"It's not deficit reduction when you increase military spending so that you can make up for that by cutting Medicare and Medicaid. That's not budget reduction. That's ideology. That's the right wing," Frank told TPM. "The other great scam for Ryan is to say, 'Oh, I'm not going to help the rich people ... I'm going to lower their rates and get rid of loopholes,' although he doesn't mention a single loophole that he'll get rid of."

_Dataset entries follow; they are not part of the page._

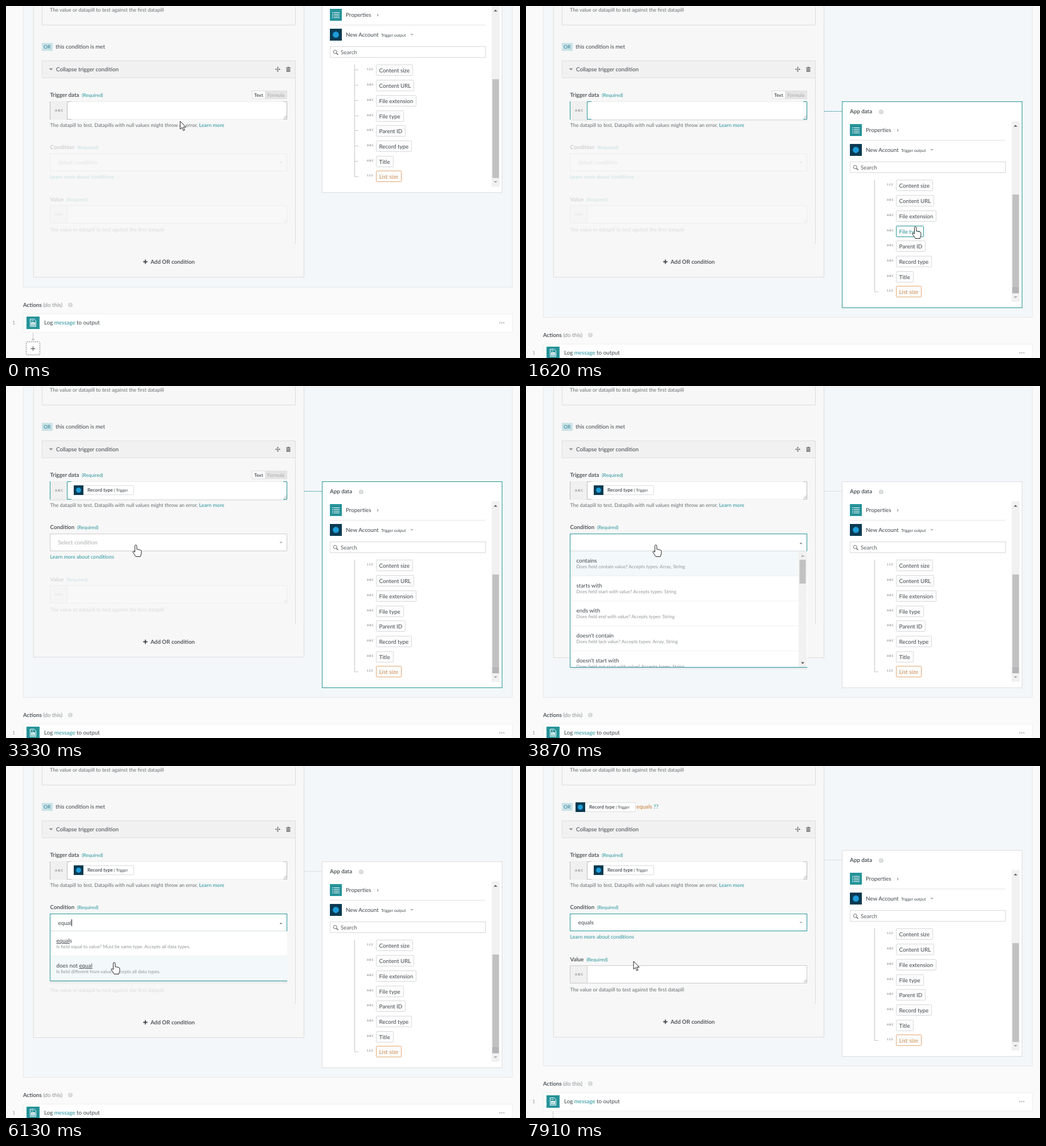
Write an HTML page that moves like this. It is 903 px wide and 620 px high and loops after 8 s.

```html
<!DOCTYPE html>
<html lang="en">
<head>
<meta charset="utf-8">
<title>Trigger condition</title>
<style>
  html, body { margin: 0; width: 100%; height: 100%; overflow: hidden; background: #fafafa; }
  svg { display: block; }
  text { font-family: Lato, sans-serif; white-space: pre; text-rendering: geometricPrecision; }
</style>
</head>
<body>
<script>
const LOOP = 8000;
const TEAL = '#26939a', INK = '#3f474b', HINT = '#666d70', MUTED = '#9aa0a3', LINE = '#dcdddd', NAVY = '#093a52';
const HINT_SIZE = 8.95, ABOUT_SIZE = 8.25;

const OPEN_AT = 3400, CHOOSE_AT = 7420, FOCUS_AT = 290, PILL_AT = 2320;
const TYPING = [[0, ''], [5140, 'e'], [5580, 'eq'], [5820, 'equ'], [5900, 'equa'], [6130, 'equal']];
const CARET_ON = [[3400, 3580], [4110, 4640], [5140, 6690], [7220, 7420]];
const CURSOR = [
  [0, 306, 203], [70, 305, 200], [130, 307, 190], [290, 307, 190], [450, 325, 188], [600, 325, 188],
  [1070, 686, 391], [1150, 684, 389], [1620, 684, 389], [1920, 658, 450], [2090, 658, 447], [2640, 658, 447],
  [3180, 228, 280], [4400, 228, 280], [4650, 190, 346], [6950, 190, 346], [7090, 191, 343], [7150, 191, 343],
  [7290, 191, 312], [7420, 191, 312], [7700, 189, 344]
];
const CONDITIONS = [
  ['contains', 'Does field contain value? Accepts types: Array, String'],
  ['starts with', 'Does field start with value? Accepts types: String'],
  ['ends with', 'Does field end with value? Accepts types: String'],
  ["doesn't contain", 'Does field lack value? Accepts types: Array, String'],
  ["doesn't start with", 'Does field not start with value? Accepts types: String'],
  ["doesn't end with", 'Does field not end with value? Accepts types: String'],
  ['equals', 'Is field equal to value? Must be same type. Accepts all data types.'],
  ['does not equal', 'Is field different from value? Accepts all data types.']
];
const PILLS = ['Content size', 'Content URL', 'File extension', 'File type', 'Parent ID', 'Record type', 'Title', 'List size'];

// Drawing helpers
function el(parent, tag, attrs = {}, content = '') {
  const node = document.createElementNS('http://www.w3.org/2000/svg', tag);
  set(node, attrs);
  node.textContent = content;
  parent.append(node);
  return node;
}
function set(node, attrs) {
  for (const name in attrs) node.setAttribute(name, attrs[name]);
}
const group = parent => el(parent, 'g');
const box = (parent, x, y, width, height, fill = 'none', stroke = 'none', rx = 0) =>
  el(parent, 'rect', { x, y, width, height, fill, stroke, rx });
const path = (parent, d, stroke = LINE, fill = 'none') => el(parent, 'path', { d, stroke, fill });
const solid = (parent, d, fill) => path(parent, d, 'none', fill);

// y is the optical middle of the line; the baseline sits on a whole pixel
function label(parent, x, y, parts, size = 9.8, fill = INK, weight = 400) {
  const node = el(parent, 'text', { x, y: Math.round(y + size * .35), 'font-size': size, fill, 'font-weight': weight });
  for (const part of [].concat(parts)) {
    if (part.attrs) el(node, 'tspan', part.attrs, part.text);
    else node.append(part);
  }
  return node;
}
const span = (text, attrs) => ({ text, attrs });
const show = (node, on) => node.setAttribute('visibility', on ? 'visible' : 'hidden');
const move = (node, x, y) => node.setAttribute('transform', `translate(${x} ${y})`);
const teal = text => span(text, { fill: TEAL });
const required = name => [name + ' ', span('(Required)', { fill: TEAL, 'font-size': 8.4, 'font-weight': 400 })];
const triangle = (parent, x, y, dir, fill = MUTED, r = 3) =>
  solid(parent, dir === 'right' ? `M${x - r / 2} ${y - r}l${r} ${r}l${-r} ${r}z`
    : `M${x - r} ${y - dir * r / 2}h${2 * r}l${-r} ${dir * r}z`, fill);

function tag(parent, x, y, text, size = 5.6, spacing = 1.3) {
  set(label(parent, x, y, text, size, '#85898b', 700), { 'letter-spacing': spacing });
}
function help(parent, x, y) {
  el(parent, 'circle', { cx: x, cy: y, r: 4, fill: '#d5d8d9' });
  set(label(parent, x, y, '?', 6, '#fff', 700), { 'text-anchor': 'middle' });
}
function appIcon(parent, x, y, size) {
  box(parent, x, y, size, size, NAVY);
  el(parent, 'circle', { cx: x + size / 2, cy: y + size / 2, r: size * .26, fill: '#1d9dd9' });
}
function recordPill(parent, x, y) {
  const g = group(parent);
  box(g, x + .5, y + .5, 105, 16, '#fff', LINE, 1);
  appIcon(g, x, y, 17);
  label(g, x + 24, y + 8.5, ['Record type ', span('| Trigger', { 'font-size': 7, 'font-weight': 400 })], 8.4, INK, 600);
  return g;
}
function inputField(parent, y) {
  box(parent, 77.5, y + .5, 416, 31, '#fff', '#ededed');
  box(parent, 78, y + 1, 29, 30, '#f0f0f0');
  tag(parent, 86, y + 16, 'ABC');
  path(parent, `M488 ${y + 30}l5-5M491 ${y + 30}l2-2`, '#999');
}

const svg = el(document.body, 'svg', { width: 903, height: 620, viewBox: '0 0 903 620' });
box(svg, 0, 0, 903, 620, '#fafafa');
const section = box(svg, 30.5, -9.5, 859, 505, '#f3f7fa', '#e6eaec');

// Trigger card
const card = box(svg, 48.5, -9.5, 475, 487, '#f7f7f7', LINE);
label(svg, 77, 6.5, 'The value or datapill to test against the first datapill', HINT_SIZE, HINT);
path(svg, 'M63.5 0V33.5H508.5V0');
box(svg, 63, 65, 19, 14, '#c9e3e9');
label(svg, 66, 72, 'OR', 8.8, '#337f91');
const unmet = label(svg, 87, 71.5, 'this condition is met');
const summary = group(svg);
recordPill(summary, 87, 64);
label(summary, 194, 72, ['equals ', teal('??')], 9.8, '#c77a35');
box(svg, 63.5, 96.5, 445, 30, '#f1f1f1', '#dfdfdf');
path(svg, 'M508.5 127V419');
triangle(svg, 79, 111.5, 1, '#8c8c8c', 3.5);
label(svg, 88, 111.5, 'Collapse trigger condition');
path(svg, 'M473.5 111.5h8M477.5 107.5v8M476 109l1.5-1.5 1.5 1.5M476 114l1.5 1.5 1.5-1.5M475 110l-1.5 1.5 1.5 1.5M480 110l1.5 1.5-1.5 1.5', '#777');
solid(svg, 'M492 108.3h2.5v-1.3h3v1.3h2.5v1.4h-8zM492.7 110.4h6.6v5.6h-6.6z', '#777');
path(svg, 'M494.5 111.5v3.5M496 111.5v3.5M497.5 111.5v3.5', '#ccc').setAttribute('stroke-width', .6);

label(svg, 77.5, 156.5, required('Trigger data '), 9.8, INK, 600);
const toggle = group(svg);
box(toggle, 432, 149, 62, 15, '#e4e4e4');
box(toggle, 432.5, 149.5, 23, 14, '#fff', LINE);
label(toggle, 436, 157, 'Text', 8.4, INK, 600);
label(toggle, 459, 157, 'Formula', 8.4, '#a5a8aa');
const glow = box(svg, 78, 199, 416, 3, '#e7e9e9');
inputField(svg, 168);
const brackets = path(svg, 'M77.5 168V200M115 168.5H107.5V199.5H115M487 168.5H493.5V199.5H487');
const pill = recordPill(svg, 119, 175);
label(svg, 77.5, 209.5, ['The datapill to test. Datapills with null values might throw an error. ', teal('Learn more')], HINT_SIZE, HINT);

const condition = group(svg);
label(condition, 77.5, 249, required('Condition '), 9.8, INK, 600);
const combo = box(condition, 77.5, 260.5, 416, 30, '#fff', '#ccc');
const comboText = label(condition, 91.5, 275.5, 'Select condition');
const arrowDown = triangle(condition, 483, 275.7, 1, MUTED, 2.5);
const arrowUp = triangle(condition, 483, 277, -1, '#777', 2.5);
label(condition, 77.5, 301, 'Learn more about conditions', HINT_SIZE, TEAL);
const caret = box(svg, 92, 270, 1, 12, '#222');

const value = group(svg);
label(value, 77.5, 340.5, required('Value '), 9.8, INK, 600);
inputField(value, 351);
path(value, 'M77.5 351.5H493.5V382.5H77.5zM107.5 351V383', '#ccc');
label(value, 77.5, 393.5, 'The value or datapill to test against the first datapill', HINT_SIZE, HINT);

const addOr = group(svg);
path(addOr, 'M241 450.5h7.5M244.8 446.8v7.5', INK).setAttribute('stroke-width', 1.8);
label(addOr, 254, 450.5, 'Add OR condition', 9.8, INK, 600);

// Actions
const actions = group(svg);
label(actions, 30, 527, ['Actions ', span('(do this)', { fill: '#8b9093', 'font-weight': 400 })], 9.8, INK, 600);
help(actions, 113, 526.5);
label(actions, 11, 558, '1', 9.1, MUTED);
box(actions, 30.5, 542.5, 859, 32, '#fff', '#f0f0f0');
box(actions, 36, 547, 23, 22, TEAL);
path(actions, 'M42.5 551.5h7l3 3v10h-10zM44.5 554.5h4', '#fff');
box(actions, 44, 557, 7, 6, '#fff');
path(actions, 'M45 559.5h5M45 561.5h5', TEAL).setAttribute('stroke-width', .7);
label(actions, 67, 558, ['Log ', teal('message'), ' to output']);
for (const x of [867.5, 871, 874.5]) el(actions, 'circle', { cx: x, cy: 558, r: 1.2, fill: '#b5b8ba' });
path(actions, 'M47.5 575V588', '#ccc');
triangle(actions, 47.5, 588, 1, '#bbb', 3);
set(box(actions, 35.5, 591.5, 24, 23, '#fff', '#777', 1), { 'stroke-dasharray': '2 1.5' });
path(actions, 'M43.5 603.5h8M47.5 599.5v8', INK);

// App data panel
const panel = group(svg);
const link = path(panel, 'M524 185.5H555');
link.setAttribute('stroke-dasharray', '2 1');
const frame = box(panel, 555.5, 168.5, 316, 363, '#fff', LINE);
label(panel, 569, 186, 'App data', 9.8, INK, 600);
help(panel, 624, 186.5);
box(panel, 569, 208, 21, 21, TEAL);
for (let y = 214.5; y < 225; y += 3) path(panel, `M573 ${y}h2M576 ${y}h10`, '#fff');
label(panel, 597, 219, 'Properties');
triangle(panel, 653.5, 219, 'right', '#b5b5b5');
path(panel, 'M569 236.5H842', '#e4e4e4');
appIcon(panel, 569, 243, 21);
label(panel, 597, 253.5, 'New Account');
label(panel, 659, 254.5, 'Trigger output', 7);
triangle(panel, 713, 253.5, 1, '#b5b5b5');
box(panel, 569.5, 274.5, 273, 19, '#fff', '#d9d9d9');
el(panel, 'circle', { cx: 578.3, cy: 283.7, r: 3, fill: 'none', stroke: '#666' });
path(panel, 'M580.5 286l3 3', '#666').setAttribute('stroke-width', 1.4);
label(panel, 588, 284.2, 'Search', 9.8, '#5a6164');
path(panel, 'M612.5 306V503.5H619', '#c5c5c5');
const ticks = group(panel);
const pills = PILLS.map((name, i) => {
  const y = Math.round(316.4 + i * 26.7), counted = i === 0 || i === 7;
  if (i < 7) path(ticks, `M612 ${y - .5}h7`, '#c5c5c5');
  tag(panel, 634, y - 1.5, counted ? '123' : 'ABC', 4.9, .9);
  const rest = i === 7 ? '#e2a873' : '#d9d9d9', ink = i === 7 ? '#c98a50' : INK;
  const rect = box(panel, 650.5, y - 9.5, 50, 19, '#fcfcfc', rest, 1);
  const text = label(panel, 655.5, y + .3, name, 9.8, ink);
  return { y, rect, text, rest, ink, width: 0 };
});
box(panel, 853, 203, 14, 318, '#f1f1f1');
box(panel, 854.5, 332, 11.5, 174, '#c1c1c1');
const thumbEnd = box(panel, 854.5, 495, 11.5, 11, '#b4b4b9');
triangle(panel, 860, 211, -1, '#505050', 3.2);
triangle(panel, 860, 513, 1, '#a3a3a3', 3.2);

// Dropdown
const menu = group(svg);
const menuShadow = box(menu, 78, 291, 416, 208, '#000');
menuShadow.setAttribute('opacity', .05);
const menuFill = box(menu, 78, 291, 416, 205, '#fff');
const rows = el(menu, 'svg', { x: 78, y: 291, width: 416, height: 204 });
const menuEdge = path(menu, '', TEAL);
path(menu, 'M78 290.5H493', '#d5dcde');
const scroll = group(menu);
box(scroll, 479, 291, 14, 204, '#f1f1f1');
const menuThumb = box(scroll, 480.5, 306, 11, 68, '#c1c1c1');
triangle(scroll, 486, 299, -1, '#a3a3a3');
triangle(scroll, 486, 488, 1, '#505050');

let shownQuery = null, rowRects = [];
function fillMenu(query) {
  if (query === shownQuery) return;
  shownQuery = query;
  rows.replaceChildren();
  const found = CONDITIONS.filter(([name]) => name.includes(query));
  rowRects = found.map(([name, about], i) => {
    const y = i * 44, at = name.indexOf(query), end = at + query.length;
    const rect = box(rows, 0, y, 416, 43, '#fff');
    path(rows, `M0 ${y + 43.5}h416`, '#f0f0f0');
    label(rows, 10.5, y + 16.3, [name.slice(0, at), span(name.slice(at, end), { 'text-decoration': 'underline' }), name.slice(end)]);
    label(rows, 10.5, y + 27.5, about, ABOUT_SIZE, '#92979a');
    return rect;
  });
  const height = Math.min(205, found.length * 44);
  set(menuFill, { height });
  set(menuShadow, { height: height + 3 });
  set(menuEdge, { d: `M77.5 291V${290.5 + height}H494` });
  set(menuThumb, { height: query ? 68 : 42 });
  set(scroll, { display: found.length > 4 ? 'inline' : 'none' });
}

// Pointer shapes, all with the hot spot at 0,0
const pointer = group(svg);
const shapes = {
  arrow: path(pointer, 'M0 0V14l3.2-3 2.4 5.5 2.3-1-2.4-5.2H10z', '#222', '#fff'),
  beam: path(pointer, 'M-3-6.5h2L0-6l1-.5h2M0-6V6M-3 6.5h2L0 6l1 .5h2', '#111'),
  hand: path(pointer, 'M-1.6 12.5V1.7a1.7 1.7 0 0 1 3.4 0V7.5l5.8 1.2q2.2.5 2.2 2.6v4l-1.8 5.2H0l-4.8-7.4q-.8-2.2 1.2-2.2z', '#222', '#fff')
};

// Timing helpers
const clamp = p => Math.max(0, Math.min(1, p));
const ramp = (t, from, length) => clamp((t - from) / length);
const easeOut = p => 1 - (1 - p) ** 3;
const smooth = p => p * p * (3 - 2 * p);
function cursorAt(t) {
  const next = CURSOR.findIndex(key => key[0] > t);
  if (next < 0) return CURSOR[CURSOR.length - 1].slice(1);
  const [t0, x0, y0] = CURSOR[next - 1], [t1, x1, y1] = CURSOR[next];
  const p = smooth((t - t0) / (t1 - t0));
  return [x0 + (x1 - x0) * p, y0 + (y1 - y0) * p];
}

function render(t) {
  const open = t >= OPEN_AT && t < CHOOSE_AT, chosen = t >= CHOOSE_AT;
  const focused = t >= FOCUS_AT && t < OPEN_AT;
  const query = TYPING.filter(step => step[0] <= t).pop()[1];
  const [x, y] = cursorAt(t);

  // The panel slides to its field and pushes the section's end down
  const shift = Math.round(-203 * (1 - easeOut(ramp(t, FOCUS_AT, 290))) - 20 * easeOut(ramp(t, CHOOSE_AT, 290)));
  const bottom = Math.max(496, 549 + shift);
  move(panel, 0, shift);
  move(actions, 0, bottom - 496);
  set(section, { height: bottom + 9 });
  set(frame, { stroke: focused ? TEAL : LINE });
  set(link, { stroke: focused ? TEAL : '#cfd6d9' });
  show(link, t > 600);
  show(ticks, t < 600);
  show(thumbEnd, t > FOCUS_AT && !chosen);

  set(brackets, { stroke: focused ? TEAL : '#bbb' });
  show(glow, focused);
  show(toggle, t < OPEN_AT);
  show(pill, t >= PILL_AT);
  show(unmet, !chosen);
  show(summary, chosen);

  const nudge = open ? 1 : 0;
  set(card, { height: 487 + nudge });
  move(addOr, 0, nudge);
  move(value, 0, nudge);
  set(condition, { opacity: .24 + .76 * ramp(t, 2640, 360) });
  set(value, { opacity: .2 + .8 * ramp(t, CHOOSE_AT, 320) });

  set(combo, { stroke: open || chosen ? TEAL : '#ccc' });
  comboText.textContent = chosen ? 'equals' : open ? query : 'Select condition';
  set(comboText, { fill: open || chosen ? INK : '#a9adaf' });
  move(comboText, 0, nudge);
  show(arrowDown, !open);
  show(arrowUp, open);
  const caretOn = CARET_ON.some(([from, to]) => t >= from && t < to);
  show(caret, caretOn);
  if (caretOn) set(caret, { x: Math.round(91.5 + (query ? comboText.getComputedTextLength() : 0)) });

  set(menu, { display: open ? 'inline' : 'none' });
  if (open) {
    fillMenu(query);
    const hovered = Math.max(0, Math.floor((y - 291) / 44));
    rowRects.forEach((rect, i) => set(rect, { fill: i === hovered ? '#f3f8fa' : '#fff' }));
  }
  let hand = open || (y > 260 && y < 291 && x > 77 && x < 494);
  for (const p of pills) {
    const over = x > 650 && x < 651 + p.width && Math.abs(y - p.y - shift) < 10;
    hand = hand || over;
    set(p.rect, { stroke: over ? TEAL : p.rest });
    set(p.text, { fill: over ? TEAL : p.ink });
  }
  const shape = hand ? 'hand' : x > 107 && x < 494 && y > 168 && y < 199 ? 'beam' : 'arrow';
  for (const name in shapes) show(shapes[name], name === shape);
  move(pointer, Math.round(x), Math.round(y));
}

function fitPills() {
  for (const p of pills) {
    p.width = Math.round(p.text.getComputedTextLength() + 10.5);
    set(p.rect, { width: p.width });
  }
}

fitPills();
const start = performance.now();
function tick() {
  render((performance.now() - start) % LOOP);
  requestAnimationFrame(tick);
}
tick();
</script>
</body>
</html>
```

The Massachusetts congressman, who is retiring at the end of this term, is an outspoken advocate for reducing deficits by cutting military spending. His rationale is arithmetic: Paying off the debt while holding revenues flat and leaving the military untouched will devastate programs that help working-class Americans. America can afford military cuts, Frank argues, because now that the Cold War is over, "There is no force out there in the world capable of taking away our freedoms."

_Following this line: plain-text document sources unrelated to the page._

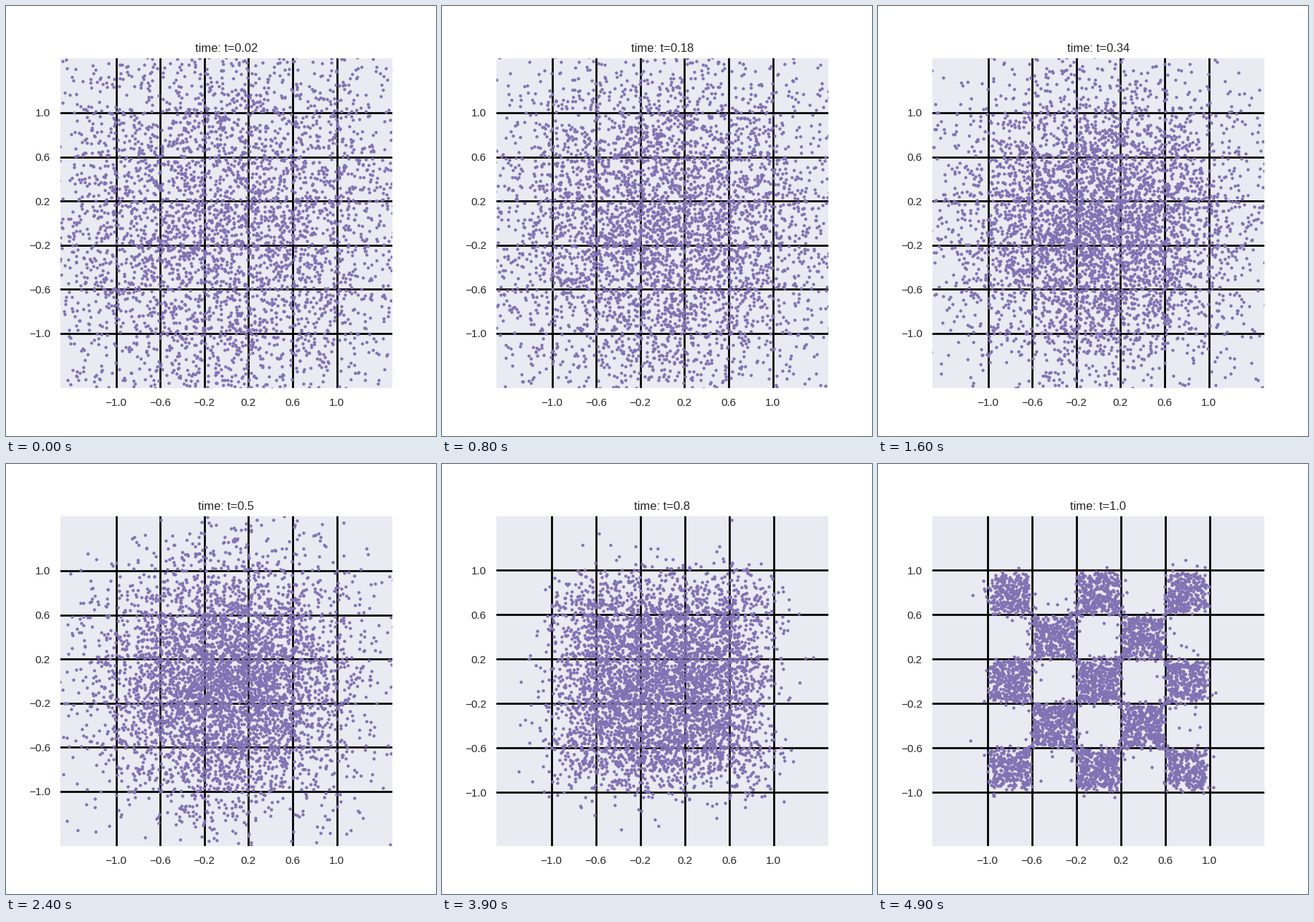
Recreate the animation shown at these times as a matplotlib script. Size 600 by 600 pixels, loop 5 s.

```python
import numpy as np
import matplotlib.pyplot as plt
from matplotlib.animation import FuncAnimation

STEPS = 50
POINTS = 5000
CELLS = 5
NODES = 16
DT = 1 / STEPS
ZOOM_STEP = 39  # the view tightens once the cloud fits inside it

plt.rcParams["font.family"] = "Liberation Sans"
plt.rcParams["text.color"] = "#262626"

edges = np.linspace(-1, 1, CELLS + 1)
# Sample positions inside each cell along one axis, shape (CELLS, NODES)
nodes = edges[:-1, None] + 0.4 * (np.arange(NODES) + 0.5) / NODES
filled = (np.add.outer(np.arange(CELLS), np.arange(CELLS)) % 2 == 0).astype(float)


def cell_moments(coord, t, sigma):
    """Weight and first moment of every cell as the destination of a point."""
    log_w = -((coord[:, None, None] - t * nodes) ** 2) / (2 * sigma**2)
    w = np.exp(log_w - log_w.max(axis=(1, 2), keepdims=True))
    return w.sum(axis=2), (w * nodes).sum(axis=2)


def expected_target(pos, t):
    """Mean checkerboard position reachable from pos at time t."""
    sigma = 1 - t + 0.015
    wx, mx = cell_moments(pos[:, 0], t, sigma)
    wy, my = cell_moments(pos[:, 1], t, sigma)
    reach_x, reach_y = wy @ filled, wx @ filled
    total = (wx * reach_x).sum(axis=1) + 1e-300
    return np.column_stack([(mx * reach_x).sum(axis=1),
                            (my * reach_y).sum(axis=1)]) / total[:, None]


def flow_path():
    """Carry Gaussian noise to the checkerboard with Euler steps."""
    rng = np.random.default_rng(7)
    pos = rng.standard_normal((POINTS, 2))
    blur = np.clip(0.013 * rng.standard_t(2, (POINTS, 2)), -0.22, 0.22)
    path = []
    for k in range(STEPS):
        t = k * DT
        pos = pos + DT * (expected_target(pos, t) - pos) / (1 - t)
        path.append(pos + blur * (t + DT) ** 8)
    return path


path = flow_path()

fig, ax = plt.subplots(figsize=(6, 6), dpi=100, facecolor="white")
ax.set_facecolor("#EAEAF2")
ax.set_axisbelow(True)
ax.grid(color="black", linewidth=2)
ax.set_xticks(edges, [f"{v:.1f}".replace("-", "\u2212") for v in edges])
ax.set_yticks(edges, [f"{v:.1f}".replace("-", "\u2212") for v in edges])
ax.tick_params(length=0, pad=9.5, labelsize=11, labelcolor="#262626")
for spine in ax.spines.values():
    spine.set(color="white", linewidth=1.25)

dots = ax.scatter(*path[0].T, s=10, color="#8172B3", linewidths=0)
title = ax.set_title("", fontsize=12)


def update(step):
    dots.set_offsets(path[step])
    title.set_text(f"time: t={round((step + 1) * DT, 2)}")
    scale = 155 if step >= ZOOM_STEP else 154  # pixels per unit
    half_x, half_y = 232.5 / scale, 231 / scale
    ax.set_xlim(-half_x, half_x)
    ax.set_ylim(-half_y, half_y)
    return dots, title


anim = FuncAnimation(fig, update, frames=STEPS, interval=100, repeat=True)
plt.show()
```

A spokesman for Ryan declined to comment.
Frank said the perception of Ryan as a venerable figure has been created by members of the political "commentariat" who "want to say we're somewhat 'independent' of all this [polarization]" in order to appear nonpartisan.
"I agree with [Paul] Krugman's analysis. There is this instinct to be in the middle. People don't like to think of themselves as some way partisan. There are people who take comfort from the fact that, 'Oh, I've got people on both sides who disagree with me.' I think you see this in Tom Friedman. You see this in some others," he said, also referencing a recent article on Ryan by James Stewart of the New York Times.
"Here's the deal," Frank told TPM of some political pundits. "They don't want to consider themselves to be siding with the Democrats. It's important for their self-image that they be seen as centrist. The problem is the Republican Party has given them fewer and fewer things that they can identify with, because they've moved so far to the right. ... So they have to find something they can support on the Republican side to maintain this self-image that they're somehow independent of the parties. And so they pick up the Ryan budget."